Pictures paired with source code
★ ★ ★ ★ ★

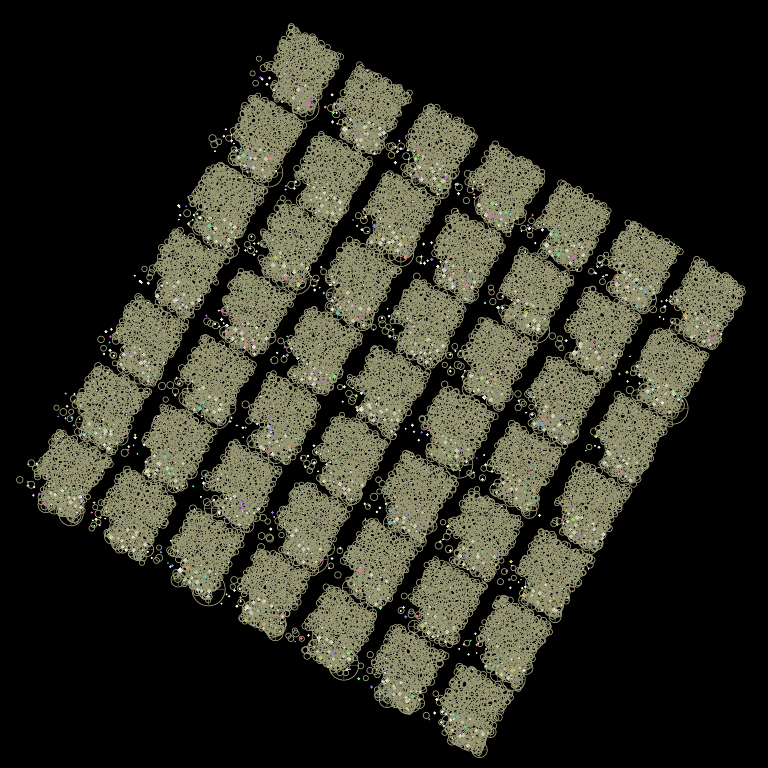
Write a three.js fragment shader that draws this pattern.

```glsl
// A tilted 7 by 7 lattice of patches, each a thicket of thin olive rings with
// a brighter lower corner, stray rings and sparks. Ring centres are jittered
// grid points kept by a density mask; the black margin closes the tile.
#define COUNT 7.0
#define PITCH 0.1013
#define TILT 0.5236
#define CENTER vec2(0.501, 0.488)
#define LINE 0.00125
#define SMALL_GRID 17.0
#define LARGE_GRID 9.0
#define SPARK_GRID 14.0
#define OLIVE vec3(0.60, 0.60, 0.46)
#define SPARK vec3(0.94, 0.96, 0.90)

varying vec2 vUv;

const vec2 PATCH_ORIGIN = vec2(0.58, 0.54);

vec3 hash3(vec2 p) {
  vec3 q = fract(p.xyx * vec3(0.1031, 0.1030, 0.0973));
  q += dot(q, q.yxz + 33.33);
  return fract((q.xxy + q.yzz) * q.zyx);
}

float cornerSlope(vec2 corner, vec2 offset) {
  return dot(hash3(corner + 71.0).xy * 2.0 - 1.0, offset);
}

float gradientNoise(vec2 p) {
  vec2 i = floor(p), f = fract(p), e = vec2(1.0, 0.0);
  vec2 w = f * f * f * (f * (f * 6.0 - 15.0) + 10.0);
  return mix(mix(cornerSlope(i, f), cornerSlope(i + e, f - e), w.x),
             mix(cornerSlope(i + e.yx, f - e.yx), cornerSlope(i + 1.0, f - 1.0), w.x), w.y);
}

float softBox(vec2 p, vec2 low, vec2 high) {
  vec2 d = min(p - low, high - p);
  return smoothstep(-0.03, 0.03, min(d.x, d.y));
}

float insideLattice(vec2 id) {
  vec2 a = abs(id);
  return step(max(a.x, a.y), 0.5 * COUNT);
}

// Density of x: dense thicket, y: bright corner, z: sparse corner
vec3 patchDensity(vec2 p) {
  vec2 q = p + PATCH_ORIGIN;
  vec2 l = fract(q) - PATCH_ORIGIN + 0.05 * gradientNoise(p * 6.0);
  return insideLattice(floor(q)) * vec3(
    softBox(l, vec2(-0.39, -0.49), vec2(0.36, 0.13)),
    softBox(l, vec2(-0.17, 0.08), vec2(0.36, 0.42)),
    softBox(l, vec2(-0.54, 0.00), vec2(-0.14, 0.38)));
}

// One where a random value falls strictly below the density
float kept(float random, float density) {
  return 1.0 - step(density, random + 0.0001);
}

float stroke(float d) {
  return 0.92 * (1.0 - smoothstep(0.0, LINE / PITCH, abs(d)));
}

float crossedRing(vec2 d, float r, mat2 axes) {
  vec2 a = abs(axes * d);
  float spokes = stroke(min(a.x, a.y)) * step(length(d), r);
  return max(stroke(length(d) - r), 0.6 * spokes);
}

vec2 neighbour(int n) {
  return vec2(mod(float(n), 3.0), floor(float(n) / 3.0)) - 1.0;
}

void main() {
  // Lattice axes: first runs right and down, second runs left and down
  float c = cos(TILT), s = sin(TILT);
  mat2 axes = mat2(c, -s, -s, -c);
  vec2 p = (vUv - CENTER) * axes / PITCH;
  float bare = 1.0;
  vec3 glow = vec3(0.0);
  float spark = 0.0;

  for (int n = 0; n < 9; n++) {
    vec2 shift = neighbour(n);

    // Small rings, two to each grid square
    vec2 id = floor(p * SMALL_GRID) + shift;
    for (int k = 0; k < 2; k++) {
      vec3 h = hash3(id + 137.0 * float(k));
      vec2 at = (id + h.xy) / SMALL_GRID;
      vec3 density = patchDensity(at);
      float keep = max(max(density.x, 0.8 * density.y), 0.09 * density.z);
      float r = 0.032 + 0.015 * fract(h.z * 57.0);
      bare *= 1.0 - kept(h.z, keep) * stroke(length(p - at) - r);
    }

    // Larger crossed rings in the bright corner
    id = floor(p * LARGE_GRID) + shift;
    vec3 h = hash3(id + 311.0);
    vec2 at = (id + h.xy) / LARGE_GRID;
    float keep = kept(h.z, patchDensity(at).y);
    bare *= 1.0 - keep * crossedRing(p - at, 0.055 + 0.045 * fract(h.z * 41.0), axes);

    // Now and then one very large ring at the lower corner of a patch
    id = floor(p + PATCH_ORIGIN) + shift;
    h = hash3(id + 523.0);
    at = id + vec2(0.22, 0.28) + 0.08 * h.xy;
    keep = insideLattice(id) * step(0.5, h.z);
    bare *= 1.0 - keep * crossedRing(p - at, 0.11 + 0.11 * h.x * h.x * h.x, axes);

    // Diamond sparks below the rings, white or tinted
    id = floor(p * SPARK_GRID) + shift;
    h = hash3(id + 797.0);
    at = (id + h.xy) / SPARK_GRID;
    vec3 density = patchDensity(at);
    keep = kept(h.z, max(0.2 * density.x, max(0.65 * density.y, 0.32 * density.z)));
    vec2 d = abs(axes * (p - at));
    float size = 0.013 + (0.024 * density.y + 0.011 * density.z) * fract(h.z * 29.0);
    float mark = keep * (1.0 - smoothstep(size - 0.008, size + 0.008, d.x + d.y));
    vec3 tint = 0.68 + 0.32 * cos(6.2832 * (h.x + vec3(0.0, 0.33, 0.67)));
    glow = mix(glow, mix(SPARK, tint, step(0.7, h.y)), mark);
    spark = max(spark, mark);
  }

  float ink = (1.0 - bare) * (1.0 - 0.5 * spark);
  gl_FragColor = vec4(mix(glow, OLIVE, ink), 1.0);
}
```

★ ★ ★ ★ ★

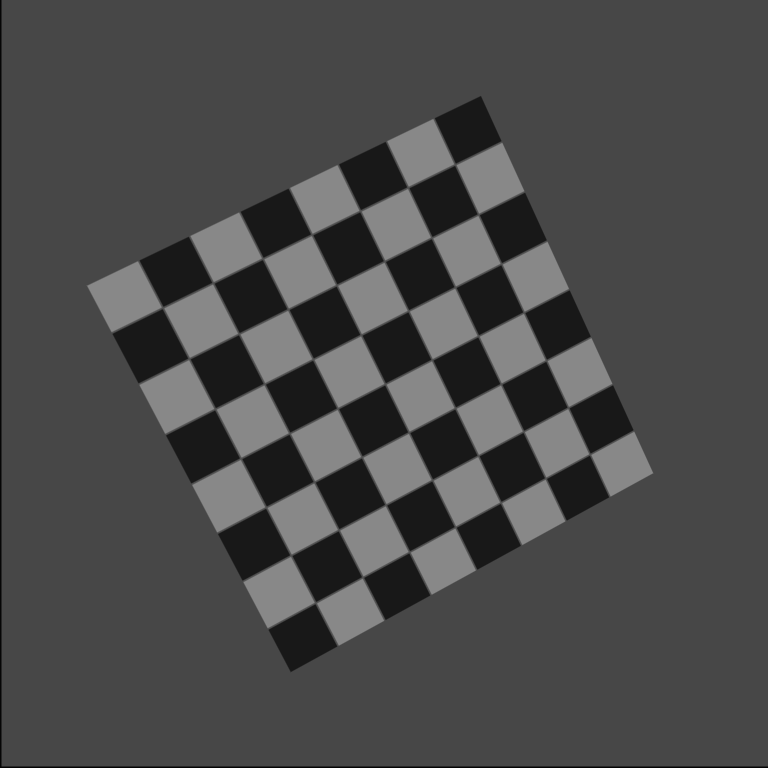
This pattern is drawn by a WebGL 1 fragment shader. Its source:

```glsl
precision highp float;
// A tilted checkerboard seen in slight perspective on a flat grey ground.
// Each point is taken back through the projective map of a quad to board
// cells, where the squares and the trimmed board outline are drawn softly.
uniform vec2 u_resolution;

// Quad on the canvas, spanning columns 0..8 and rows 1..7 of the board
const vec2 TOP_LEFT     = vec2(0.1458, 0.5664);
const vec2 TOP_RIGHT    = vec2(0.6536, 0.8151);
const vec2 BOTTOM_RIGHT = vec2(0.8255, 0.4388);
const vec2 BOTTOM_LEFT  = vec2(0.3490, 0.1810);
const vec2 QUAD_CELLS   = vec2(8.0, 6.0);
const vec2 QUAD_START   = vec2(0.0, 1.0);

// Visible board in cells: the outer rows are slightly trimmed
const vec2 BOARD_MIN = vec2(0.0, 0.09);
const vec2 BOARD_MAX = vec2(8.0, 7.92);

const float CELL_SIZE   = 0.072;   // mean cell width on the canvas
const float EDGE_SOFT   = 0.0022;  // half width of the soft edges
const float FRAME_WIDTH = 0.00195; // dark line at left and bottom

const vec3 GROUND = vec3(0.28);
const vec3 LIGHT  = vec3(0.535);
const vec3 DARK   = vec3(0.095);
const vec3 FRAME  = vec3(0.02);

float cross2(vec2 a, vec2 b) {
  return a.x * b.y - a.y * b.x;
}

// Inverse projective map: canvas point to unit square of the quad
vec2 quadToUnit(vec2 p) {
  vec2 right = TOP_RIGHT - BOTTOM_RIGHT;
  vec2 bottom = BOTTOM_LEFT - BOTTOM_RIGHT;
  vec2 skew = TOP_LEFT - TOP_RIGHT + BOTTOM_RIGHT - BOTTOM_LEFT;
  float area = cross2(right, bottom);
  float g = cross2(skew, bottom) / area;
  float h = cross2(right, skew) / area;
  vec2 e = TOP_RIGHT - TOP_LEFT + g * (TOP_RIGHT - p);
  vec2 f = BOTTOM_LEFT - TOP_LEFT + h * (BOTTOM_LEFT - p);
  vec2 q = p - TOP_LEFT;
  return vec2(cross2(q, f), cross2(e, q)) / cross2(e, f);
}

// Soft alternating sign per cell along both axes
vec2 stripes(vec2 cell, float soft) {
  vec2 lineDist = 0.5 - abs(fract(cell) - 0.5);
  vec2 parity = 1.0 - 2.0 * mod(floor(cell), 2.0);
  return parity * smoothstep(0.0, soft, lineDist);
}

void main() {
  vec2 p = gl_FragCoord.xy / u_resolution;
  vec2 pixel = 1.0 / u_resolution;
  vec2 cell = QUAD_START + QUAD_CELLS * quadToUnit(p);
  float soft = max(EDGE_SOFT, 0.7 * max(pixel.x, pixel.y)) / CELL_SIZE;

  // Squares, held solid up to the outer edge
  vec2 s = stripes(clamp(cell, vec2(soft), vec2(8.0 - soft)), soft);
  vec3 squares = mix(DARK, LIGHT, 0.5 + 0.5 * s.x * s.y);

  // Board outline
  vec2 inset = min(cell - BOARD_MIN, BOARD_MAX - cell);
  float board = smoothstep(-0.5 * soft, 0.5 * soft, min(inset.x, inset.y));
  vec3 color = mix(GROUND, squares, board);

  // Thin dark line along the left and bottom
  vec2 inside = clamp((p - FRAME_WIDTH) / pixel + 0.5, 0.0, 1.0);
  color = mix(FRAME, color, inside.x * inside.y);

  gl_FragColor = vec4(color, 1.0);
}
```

★ ★ ★ ★ ★

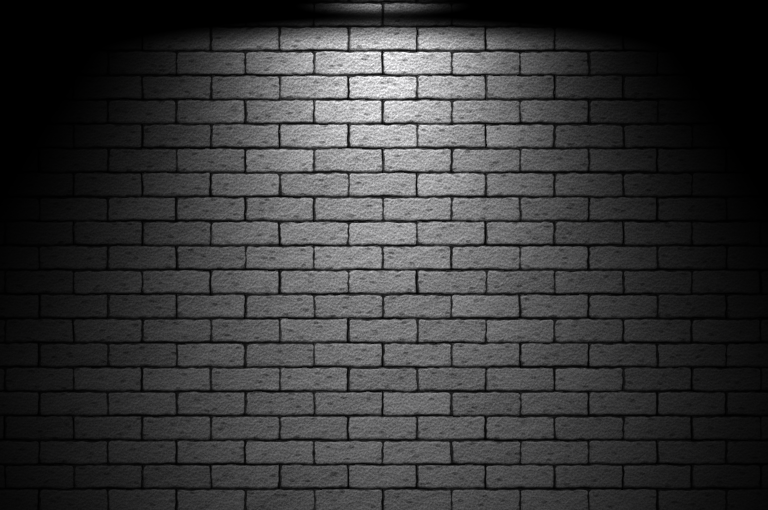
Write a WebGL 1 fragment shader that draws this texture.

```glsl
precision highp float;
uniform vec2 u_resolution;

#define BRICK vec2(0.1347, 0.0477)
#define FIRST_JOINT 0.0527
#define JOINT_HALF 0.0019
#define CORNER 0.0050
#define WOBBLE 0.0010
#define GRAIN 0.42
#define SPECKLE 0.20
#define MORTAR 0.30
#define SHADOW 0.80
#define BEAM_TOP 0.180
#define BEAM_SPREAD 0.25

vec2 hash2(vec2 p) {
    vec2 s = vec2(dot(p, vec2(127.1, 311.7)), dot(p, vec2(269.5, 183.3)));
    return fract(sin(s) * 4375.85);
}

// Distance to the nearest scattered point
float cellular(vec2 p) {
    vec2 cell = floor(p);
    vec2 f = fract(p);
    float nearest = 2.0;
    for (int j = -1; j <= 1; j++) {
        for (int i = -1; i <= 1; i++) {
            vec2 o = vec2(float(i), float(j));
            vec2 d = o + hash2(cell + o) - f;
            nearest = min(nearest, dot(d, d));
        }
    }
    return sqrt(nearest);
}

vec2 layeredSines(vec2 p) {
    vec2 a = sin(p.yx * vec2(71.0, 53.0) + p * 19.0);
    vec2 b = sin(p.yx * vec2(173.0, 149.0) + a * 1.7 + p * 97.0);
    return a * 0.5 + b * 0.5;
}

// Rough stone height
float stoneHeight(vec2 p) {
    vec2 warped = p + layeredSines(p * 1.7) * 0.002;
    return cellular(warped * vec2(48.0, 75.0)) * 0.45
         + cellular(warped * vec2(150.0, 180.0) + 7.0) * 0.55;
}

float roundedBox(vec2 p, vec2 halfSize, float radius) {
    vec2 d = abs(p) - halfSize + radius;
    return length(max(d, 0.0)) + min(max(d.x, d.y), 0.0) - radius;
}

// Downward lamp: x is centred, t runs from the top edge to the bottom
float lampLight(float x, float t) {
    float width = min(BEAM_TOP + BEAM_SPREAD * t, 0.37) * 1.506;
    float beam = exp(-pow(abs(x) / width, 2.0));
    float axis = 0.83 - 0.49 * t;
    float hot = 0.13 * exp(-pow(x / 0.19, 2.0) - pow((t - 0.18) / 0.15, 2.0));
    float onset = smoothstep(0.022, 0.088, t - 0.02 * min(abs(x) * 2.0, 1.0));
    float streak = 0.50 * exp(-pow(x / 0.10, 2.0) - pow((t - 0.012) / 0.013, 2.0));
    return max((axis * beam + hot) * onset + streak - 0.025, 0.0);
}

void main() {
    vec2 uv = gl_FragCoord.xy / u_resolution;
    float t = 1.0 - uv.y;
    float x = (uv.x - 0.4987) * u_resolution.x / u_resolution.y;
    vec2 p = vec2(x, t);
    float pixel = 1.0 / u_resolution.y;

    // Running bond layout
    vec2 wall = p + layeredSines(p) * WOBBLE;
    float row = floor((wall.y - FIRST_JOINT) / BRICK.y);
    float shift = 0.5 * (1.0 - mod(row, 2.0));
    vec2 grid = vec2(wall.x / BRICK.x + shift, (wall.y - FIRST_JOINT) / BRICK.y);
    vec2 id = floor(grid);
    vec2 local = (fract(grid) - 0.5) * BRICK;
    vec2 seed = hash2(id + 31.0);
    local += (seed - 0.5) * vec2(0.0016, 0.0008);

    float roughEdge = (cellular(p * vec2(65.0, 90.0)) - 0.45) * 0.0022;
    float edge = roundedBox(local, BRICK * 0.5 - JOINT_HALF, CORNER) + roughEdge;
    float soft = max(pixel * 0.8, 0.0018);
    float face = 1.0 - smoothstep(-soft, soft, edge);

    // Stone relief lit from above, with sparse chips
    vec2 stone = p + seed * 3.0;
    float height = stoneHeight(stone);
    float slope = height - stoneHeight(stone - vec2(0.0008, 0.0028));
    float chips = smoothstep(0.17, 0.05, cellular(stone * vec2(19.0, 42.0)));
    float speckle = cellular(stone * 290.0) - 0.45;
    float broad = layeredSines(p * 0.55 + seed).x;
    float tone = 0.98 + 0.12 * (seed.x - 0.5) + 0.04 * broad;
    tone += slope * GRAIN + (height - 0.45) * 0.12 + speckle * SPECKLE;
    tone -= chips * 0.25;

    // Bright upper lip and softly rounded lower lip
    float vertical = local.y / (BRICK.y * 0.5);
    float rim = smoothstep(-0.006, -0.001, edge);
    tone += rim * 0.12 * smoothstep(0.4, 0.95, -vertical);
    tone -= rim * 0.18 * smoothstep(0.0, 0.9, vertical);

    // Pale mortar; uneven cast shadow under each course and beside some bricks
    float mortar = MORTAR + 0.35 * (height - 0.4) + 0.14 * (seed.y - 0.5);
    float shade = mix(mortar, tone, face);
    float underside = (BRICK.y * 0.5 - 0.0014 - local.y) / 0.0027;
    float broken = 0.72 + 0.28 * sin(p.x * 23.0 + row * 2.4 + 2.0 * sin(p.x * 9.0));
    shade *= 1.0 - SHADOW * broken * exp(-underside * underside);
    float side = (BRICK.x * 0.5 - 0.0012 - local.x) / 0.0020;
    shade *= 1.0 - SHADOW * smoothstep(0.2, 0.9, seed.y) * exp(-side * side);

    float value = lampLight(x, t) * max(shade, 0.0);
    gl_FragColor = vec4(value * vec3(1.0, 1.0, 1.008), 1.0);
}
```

★ ★ ★ ★ ★

_WORK TASK_
Scan the data above for the word "seed". Copy every line in which it is found.

_SOLUTION TO THIS PROBLEM_
    vec2 seed = hash2(id + 31.0);
    local += (seed - 0.5) * vec2(0.0016, 0.0008);
    vec2 stone = p + seed * 3.0;
    float broad = layeredSines(p * 0.55 + seed).x;
    float tone = 0.98 + 0.12 * (seed.x - 0.5) + 0.04 * broad;
    float mortar = MORTAR + 0.35 * (height - 0.4) + 0.14 * (seed.y - 0.5);
    shade *= 1.0 - SHADOW * smoothstep(0.2, 0.9, seed.y) * exp(-side * side);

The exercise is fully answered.